Carter/Lewis's "Funny How Love Can Be" was the band's second UK 45 (Piccadilly 7N 35222 January 1965, the same time as The Who's debut 45 featuring them on backing vocals!) and was their American debut when launched in March of '65.  Starting with a melodic guitar with an almost folk rock jangle, "Funny How Love Can Be" showcases the band's famous three part harmony sound that brings to mind The Four Seasons minus Frankie Valli's high vocal histrionics.

"Lonely Room" (penned by all three members) starts with some acapella vocals. It's not a horrible track but comes across as mundane at first until the wiggy guitar solo (Jimmy Page or Big Jim Sullivan?) and Beach Boys style descending harmonies punctuated by some hand claps move it along.  It was later cut by another UK Beach Boys/harmony influenced act, The Factotums (Immediate IM 009 October 1965).

Both sides are available on a variety of Ivy League compilation CD's. As their material is owned by Castle Communications they've been licensed to death and finding CD's of them is easy peasy.

Here "Funny How Love Can Be":

Hear "Lonely Room" :

Sunday, February 11, 2018

Chris Farlowe's English #1 Sinks In America

CHRIS FARLOWE-Out Of Time/Baby Make It Soon US MGM K 13567 1966

Chris Farlowe unfortunately was not able to transfer his U.K. #1 smash reading of the Stone's "Out Of Time" when it was released here in the States in August of '66 (three months after it's U.K. issue as Immediate IM 035). This was curiously not his first US 45, that honor belongs to his previous US 7", a mega rare issue of "Just A Dream"/"What You Gonna Do" which he cut with The Thunderbirds on the obscure Philly label General American way back in January 1965.
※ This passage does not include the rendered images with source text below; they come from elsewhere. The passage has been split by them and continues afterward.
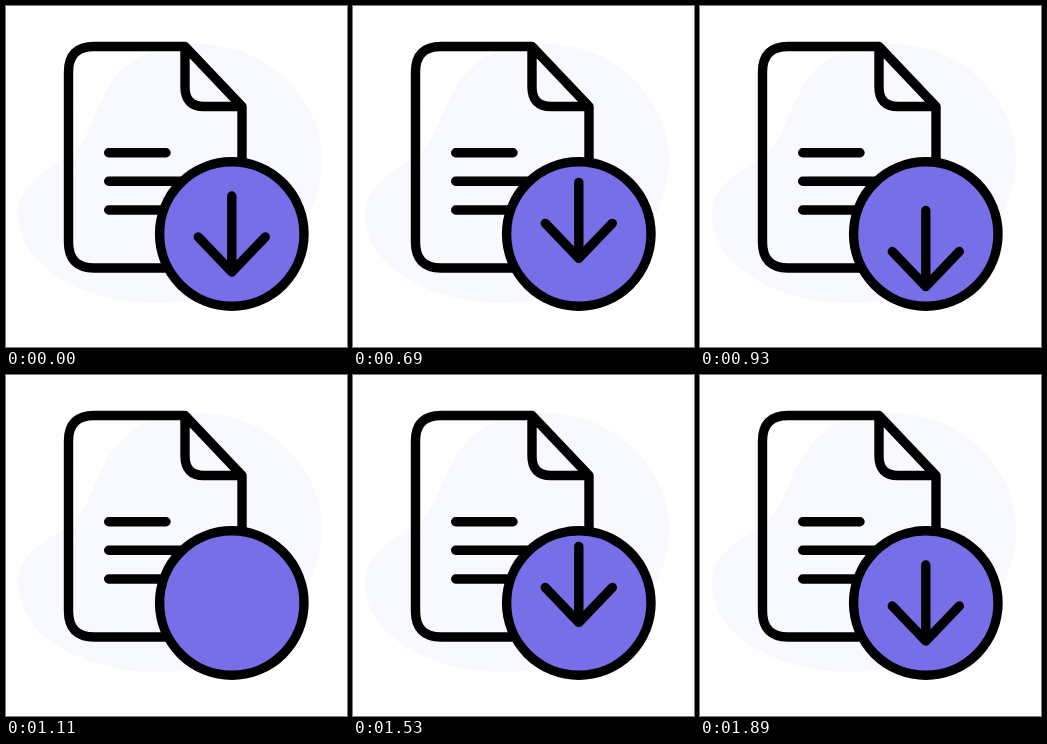
An HTML page for the animation above (2.64 s loop, 341 px wide and 341 px high).

```html
<!DOCTYPE html>
<html>
<head>
<meta charset="utf-8">
<style>
  html, body { margin: 0; height: 100%; overflow: hidden; background: #fff; }
  svg { display: block; width: 100%; height: 100%; }
</style>
</head>
<body>
<svg viewBox="0 0 341 341" fill="none" stroke="#000" stroke-width="9.4" stroke-linecap="round" stroke-linejoin="round">
  <clipPath id="disc"><circle cx="225.8" cy="228" r="70"/></clipPath>
  <path fill="#f8f8ff" stroke="none" d="M188 38C262 36 316 94 316 153C316 196 296 224 270 250C240 280 196 297 150 297C80 297 12 262 12 208C12 182 36 166 60 153C100 130 82 40 188 38Z"/>
  <path d="M179 40.5H88Q62.5 40.5 62.5 66V236Q62.5 262 88 262H165M179 40.5V81Q179 100.5 198 100.5H236L179 40.5M236 100.5V160"/>
  <path d="M102.7 146.8H160M102.7 175.2H175M102.7 204H160"/>
  <circle cx="225.8" cy="228" r="72.2" fill="#766fe8"/>
  <g clip-path="url(#disc)">
    <path id="arrow" d="M225.8 190V266M192.3 231L225.8 266L259.3 231"/>
  </g>
</svg>
<script>
const LOOP = 2640, LIFT = 540, DROP = 750, ENTER = 1260, REST = 1890;
const RISE = 16.7, HIDDEN = 112;
const arrow = document.getElementById('arrow');

// Remaining distance (1 to 0) along cubic-bezier(.25, 1, .708, 1)
function remaining(u) {
  let lo = 0, hi = 1;
  for (let i = 0; i < 24; i++) {
    const s = (lo + hi) / 2, r = 1 - s;
    const x = 3 * r * r * s * 0.25 + 3 * r * s * s * 0.708 + s ** 3;
    if (x < u) lo = s; else hi = s;
  }
  return (1 - lo) ** 3;
}

function offset(t) {
  if (t < LIFT || t >= REST) return 0;
  if (t < DROP) return -RISE * (1 - Math.cos(Math.PI * (t - LIFT) / (DROP - LIFT))) / 2;
  if (t < ENTER) return -RISE + 140 * ((t - DROP) / 360) ** 2.18;
  return -HIDDEN * remaining((t - ENTER) / (REST - ENTER));
}

const start = performance.now();
function draw() {
  const t = (performance.now() - start) % LOOP;
  arrow.setAttribute('transform', `translate(0 ${offset(t).toFixed(2)})`);
  requestAnimationFrame(draw);
}
draw();
</script>
</body>
</html>
```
Fans of The Rolling Stones will recognize the backing track on Farlowe's reading of "Out Of Time" from the version on their "Metamorphosis" collection as it's the exact same version Mick Jagger sings over.  One would surmise this was done as a guide vocal for Farlowe although you never know. Regardless of which came first it brought Farlowe a U.K. #1 (and was at that position when England won the World Cup!). It was his first hit in his home country and sadly subsequent releases failed to reach the same heights or even remotely close to that coveted chart spot. Led by Art Greenslade's heavy duty string scoring it's not one of my favorite tracks by him (I've long preferred his pre-Immediate records stuff with The Thunderbirds). I also prefer The Stones more simplistic reading rather than this bombastic reading.  I think my chief complaint is that Farlowe always seemed to be singing out of his range on a lot of Immediate material and this one is no exception.

The flip, "Baby Make It Soon", was penned by Eric Woollfson (later of the Alan Parsons Project) and Andrew Loog Oldham. It's a halfway decent soulful ballad but nothing terribly impressive in  my estimation.

Both sides have appeared in a variety of places as Farlowe's Immediate material has been licensed (legitimately or on the never never) to everybody and their brother so there's no shortage of places to hear them (with orchestration by Art Greenslade and production by Mick Jagger again). They're both available on two in print UK Chris Farlowe CD collections "Handbags & Gladrags: The Immediate Collection" and "Out Of Time" available for purchase on CD or download from Amazon.

Hear "Out Of Time":

Hear "Baby Make It Soon":